● Exercise goal: Among these records, tally each line with the word "font"; the answer is that number alone.

------ Dataset records

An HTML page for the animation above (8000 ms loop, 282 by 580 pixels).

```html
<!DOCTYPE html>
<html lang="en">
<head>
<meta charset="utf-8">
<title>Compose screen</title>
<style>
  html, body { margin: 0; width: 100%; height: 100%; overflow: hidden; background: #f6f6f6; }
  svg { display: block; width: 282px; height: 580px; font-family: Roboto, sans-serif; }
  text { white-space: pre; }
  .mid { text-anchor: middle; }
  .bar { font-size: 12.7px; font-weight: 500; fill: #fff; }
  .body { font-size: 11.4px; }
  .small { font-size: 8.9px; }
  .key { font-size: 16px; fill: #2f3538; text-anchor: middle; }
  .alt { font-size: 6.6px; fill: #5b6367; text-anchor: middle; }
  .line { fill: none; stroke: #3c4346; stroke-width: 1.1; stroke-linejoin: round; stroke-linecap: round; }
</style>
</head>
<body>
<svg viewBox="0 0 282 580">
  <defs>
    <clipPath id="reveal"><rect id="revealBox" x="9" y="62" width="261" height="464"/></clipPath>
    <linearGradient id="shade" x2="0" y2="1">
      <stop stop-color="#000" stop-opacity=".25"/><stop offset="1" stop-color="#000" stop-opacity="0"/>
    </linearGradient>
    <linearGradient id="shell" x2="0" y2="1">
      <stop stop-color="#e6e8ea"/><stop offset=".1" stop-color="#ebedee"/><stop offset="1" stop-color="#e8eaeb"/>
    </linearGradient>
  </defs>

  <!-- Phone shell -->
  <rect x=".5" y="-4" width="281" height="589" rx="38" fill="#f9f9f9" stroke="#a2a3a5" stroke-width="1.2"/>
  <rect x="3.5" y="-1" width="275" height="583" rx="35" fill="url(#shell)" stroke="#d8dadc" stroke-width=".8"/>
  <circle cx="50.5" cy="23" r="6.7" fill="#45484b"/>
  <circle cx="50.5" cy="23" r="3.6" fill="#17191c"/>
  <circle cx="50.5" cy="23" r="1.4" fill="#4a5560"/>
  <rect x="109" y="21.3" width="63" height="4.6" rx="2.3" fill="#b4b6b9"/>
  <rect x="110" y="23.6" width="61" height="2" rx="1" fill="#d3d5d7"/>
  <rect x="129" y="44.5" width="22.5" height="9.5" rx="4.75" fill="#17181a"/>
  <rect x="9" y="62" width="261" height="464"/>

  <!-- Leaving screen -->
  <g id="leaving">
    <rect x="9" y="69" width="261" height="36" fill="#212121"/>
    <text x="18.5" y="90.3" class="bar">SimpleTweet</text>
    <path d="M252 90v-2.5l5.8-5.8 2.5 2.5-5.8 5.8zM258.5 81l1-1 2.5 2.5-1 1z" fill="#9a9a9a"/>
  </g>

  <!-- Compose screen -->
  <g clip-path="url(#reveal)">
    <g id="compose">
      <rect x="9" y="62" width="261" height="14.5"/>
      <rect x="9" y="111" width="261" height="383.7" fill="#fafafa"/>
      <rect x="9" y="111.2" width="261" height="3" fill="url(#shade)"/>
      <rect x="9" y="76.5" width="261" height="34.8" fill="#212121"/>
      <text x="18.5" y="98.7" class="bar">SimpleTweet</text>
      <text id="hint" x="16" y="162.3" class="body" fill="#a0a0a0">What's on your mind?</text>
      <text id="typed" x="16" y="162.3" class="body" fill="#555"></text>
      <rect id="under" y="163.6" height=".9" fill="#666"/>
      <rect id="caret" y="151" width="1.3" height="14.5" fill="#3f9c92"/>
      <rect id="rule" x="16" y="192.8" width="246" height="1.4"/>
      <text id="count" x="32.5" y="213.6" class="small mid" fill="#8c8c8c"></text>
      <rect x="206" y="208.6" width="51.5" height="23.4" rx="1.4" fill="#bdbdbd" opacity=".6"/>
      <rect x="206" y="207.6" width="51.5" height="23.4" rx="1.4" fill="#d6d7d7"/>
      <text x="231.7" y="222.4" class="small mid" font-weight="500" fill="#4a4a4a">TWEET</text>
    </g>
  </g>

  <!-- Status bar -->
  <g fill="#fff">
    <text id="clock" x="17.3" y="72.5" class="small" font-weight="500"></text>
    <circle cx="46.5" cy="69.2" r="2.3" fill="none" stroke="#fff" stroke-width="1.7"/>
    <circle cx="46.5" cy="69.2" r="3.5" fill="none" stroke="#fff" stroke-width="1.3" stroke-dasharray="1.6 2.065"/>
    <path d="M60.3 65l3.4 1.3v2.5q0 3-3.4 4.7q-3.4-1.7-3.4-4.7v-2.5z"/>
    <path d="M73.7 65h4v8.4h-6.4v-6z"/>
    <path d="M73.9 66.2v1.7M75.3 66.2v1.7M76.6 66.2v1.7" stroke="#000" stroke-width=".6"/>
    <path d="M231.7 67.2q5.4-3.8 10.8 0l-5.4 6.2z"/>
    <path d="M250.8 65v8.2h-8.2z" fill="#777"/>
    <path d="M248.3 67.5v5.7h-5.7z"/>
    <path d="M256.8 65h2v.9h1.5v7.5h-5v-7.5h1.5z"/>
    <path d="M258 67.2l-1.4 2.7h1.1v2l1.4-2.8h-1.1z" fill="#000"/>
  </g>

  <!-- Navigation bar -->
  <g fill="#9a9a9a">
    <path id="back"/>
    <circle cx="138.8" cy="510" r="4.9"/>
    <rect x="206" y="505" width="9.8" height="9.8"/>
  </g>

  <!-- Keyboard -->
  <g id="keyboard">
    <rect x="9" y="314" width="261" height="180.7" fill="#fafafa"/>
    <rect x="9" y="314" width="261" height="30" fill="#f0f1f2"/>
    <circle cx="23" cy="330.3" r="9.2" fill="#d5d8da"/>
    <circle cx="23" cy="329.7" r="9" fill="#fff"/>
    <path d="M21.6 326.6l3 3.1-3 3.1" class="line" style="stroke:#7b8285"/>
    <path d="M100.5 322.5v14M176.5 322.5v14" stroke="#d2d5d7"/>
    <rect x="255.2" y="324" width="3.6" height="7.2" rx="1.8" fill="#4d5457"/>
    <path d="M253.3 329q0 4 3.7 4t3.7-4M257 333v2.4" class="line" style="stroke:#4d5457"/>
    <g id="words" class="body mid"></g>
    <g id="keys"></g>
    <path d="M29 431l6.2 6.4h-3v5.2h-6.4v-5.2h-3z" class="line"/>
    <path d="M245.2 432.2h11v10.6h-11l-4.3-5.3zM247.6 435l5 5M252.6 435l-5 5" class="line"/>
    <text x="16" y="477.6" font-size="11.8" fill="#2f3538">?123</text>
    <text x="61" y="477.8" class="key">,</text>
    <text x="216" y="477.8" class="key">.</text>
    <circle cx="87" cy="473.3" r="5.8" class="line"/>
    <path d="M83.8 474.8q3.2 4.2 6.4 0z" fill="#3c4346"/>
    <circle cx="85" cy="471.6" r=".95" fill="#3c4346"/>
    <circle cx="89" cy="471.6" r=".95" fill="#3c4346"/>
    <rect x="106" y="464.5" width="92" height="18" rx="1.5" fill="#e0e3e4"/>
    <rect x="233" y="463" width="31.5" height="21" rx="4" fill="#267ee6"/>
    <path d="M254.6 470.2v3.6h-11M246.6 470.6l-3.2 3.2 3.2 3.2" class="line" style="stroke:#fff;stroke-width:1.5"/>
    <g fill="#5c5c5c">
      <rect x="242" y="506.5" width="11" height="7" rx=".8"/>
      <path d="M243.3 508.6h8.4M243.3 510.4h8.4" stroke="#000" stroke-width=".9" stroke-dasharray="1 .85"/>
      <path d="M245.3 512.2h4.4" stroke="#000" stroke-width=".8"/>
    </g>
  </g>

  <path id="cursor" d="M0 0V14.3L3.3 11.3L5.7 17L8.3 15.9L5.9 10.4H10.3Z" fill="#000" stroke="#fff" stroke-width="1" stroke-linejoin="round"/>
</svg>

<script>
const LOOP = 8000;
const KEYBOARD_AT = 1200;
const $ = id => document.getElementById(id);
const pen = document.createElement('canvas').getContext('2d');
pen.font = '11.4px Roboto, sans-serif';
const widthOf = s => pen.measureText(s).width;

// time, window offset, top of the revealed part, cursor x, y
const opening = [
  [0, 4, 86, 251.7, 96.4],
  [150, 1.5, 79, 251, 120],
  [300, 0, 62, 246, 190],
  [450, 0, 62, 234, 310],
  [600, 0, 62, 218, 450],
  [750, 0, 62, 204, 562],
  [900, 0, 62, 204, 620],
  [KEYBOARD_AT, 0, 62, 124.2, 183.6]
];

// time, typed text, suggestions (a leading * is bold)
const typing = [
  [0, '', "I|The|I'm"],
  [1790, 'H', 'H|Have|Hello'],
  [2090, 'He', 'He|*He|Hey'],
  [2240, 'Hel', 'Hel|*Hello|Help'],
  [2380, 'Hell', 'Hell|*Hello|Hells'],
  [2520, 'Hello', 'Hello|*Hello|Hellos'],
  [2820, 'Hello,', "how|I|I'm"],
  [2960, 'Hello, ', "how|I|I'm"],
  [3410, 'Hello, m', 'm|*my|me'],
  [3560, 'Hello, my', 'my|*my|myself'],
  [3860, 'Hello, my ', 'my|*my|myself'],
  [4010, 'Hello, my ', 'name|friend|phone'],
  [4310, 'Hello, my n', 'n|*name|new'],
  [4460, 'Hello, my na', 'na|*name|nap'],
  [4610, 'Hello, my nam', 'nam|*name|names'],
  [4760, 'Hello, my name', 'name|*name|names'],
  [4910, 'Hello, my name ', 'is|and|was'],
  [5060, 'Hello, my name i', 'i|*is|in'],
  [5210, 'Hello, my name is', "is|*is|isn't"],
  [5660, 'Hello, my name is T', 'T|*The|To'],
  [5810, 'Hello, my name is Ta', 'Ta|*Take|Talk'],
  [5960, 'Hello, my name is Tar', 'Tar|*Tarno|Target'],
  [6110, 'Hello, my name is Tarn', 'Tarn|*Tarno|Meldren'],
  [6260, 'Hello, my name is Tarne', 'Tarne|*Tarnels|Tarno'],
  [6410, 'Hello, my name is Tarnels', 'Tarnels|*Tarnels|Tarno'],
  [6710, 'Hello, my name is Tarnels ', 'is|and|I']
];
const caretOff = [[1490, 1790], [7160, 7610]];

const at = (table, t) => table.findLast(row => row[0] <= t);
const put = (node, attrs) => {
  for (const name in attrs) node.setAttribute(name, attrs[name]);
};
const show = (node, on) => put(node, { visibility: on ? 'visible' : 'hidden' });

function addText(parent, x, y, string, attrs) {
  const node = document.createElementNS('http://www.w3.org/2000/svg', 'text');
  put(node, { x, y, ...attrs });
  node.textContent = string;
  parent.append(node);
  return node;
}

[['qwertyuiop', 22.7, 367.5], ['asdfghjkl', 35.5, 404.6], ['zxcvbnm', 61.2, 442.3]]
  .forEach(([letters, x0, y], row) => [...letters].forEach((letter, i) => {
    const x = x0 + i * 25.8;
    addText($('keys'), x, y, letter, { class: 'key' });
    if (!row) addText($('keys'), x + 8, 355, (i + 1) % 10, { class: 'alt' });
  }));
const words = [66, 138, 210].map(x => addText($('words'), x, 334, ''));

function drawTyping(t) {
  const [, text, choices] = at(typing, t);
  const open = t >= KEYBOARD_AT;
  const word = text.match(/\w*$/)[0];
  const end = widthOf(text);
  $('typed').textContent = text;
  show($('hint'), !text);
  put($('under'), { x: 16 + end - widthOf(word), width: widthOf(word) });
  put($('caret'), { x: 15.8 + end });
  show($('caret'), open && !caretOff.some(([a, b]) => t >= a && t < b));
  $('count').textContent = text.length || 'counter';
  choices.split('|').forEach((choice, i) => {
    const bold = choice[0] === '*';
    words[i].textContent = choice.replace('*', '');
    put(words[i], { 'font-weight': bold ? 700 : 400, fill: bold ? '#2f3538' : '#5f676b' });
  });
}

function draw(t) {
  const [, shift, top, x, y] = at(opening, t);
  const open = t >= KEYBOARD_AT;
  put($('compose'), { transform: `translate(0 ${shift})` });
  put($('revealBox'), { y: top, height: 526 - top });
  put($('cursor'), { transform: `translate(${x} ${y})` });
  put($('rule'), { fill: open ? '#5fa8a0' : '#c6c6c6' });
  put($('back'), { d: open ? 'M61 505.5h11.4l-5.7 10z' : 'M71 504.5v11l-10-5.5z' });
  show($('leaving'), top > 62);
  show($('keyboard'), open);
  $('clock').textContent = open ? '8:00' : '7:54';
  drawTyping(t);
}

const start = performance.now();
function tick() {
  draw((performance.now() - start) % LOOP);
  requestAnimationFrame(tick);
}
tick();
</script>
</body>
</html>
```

------------

● Solution for this task: 11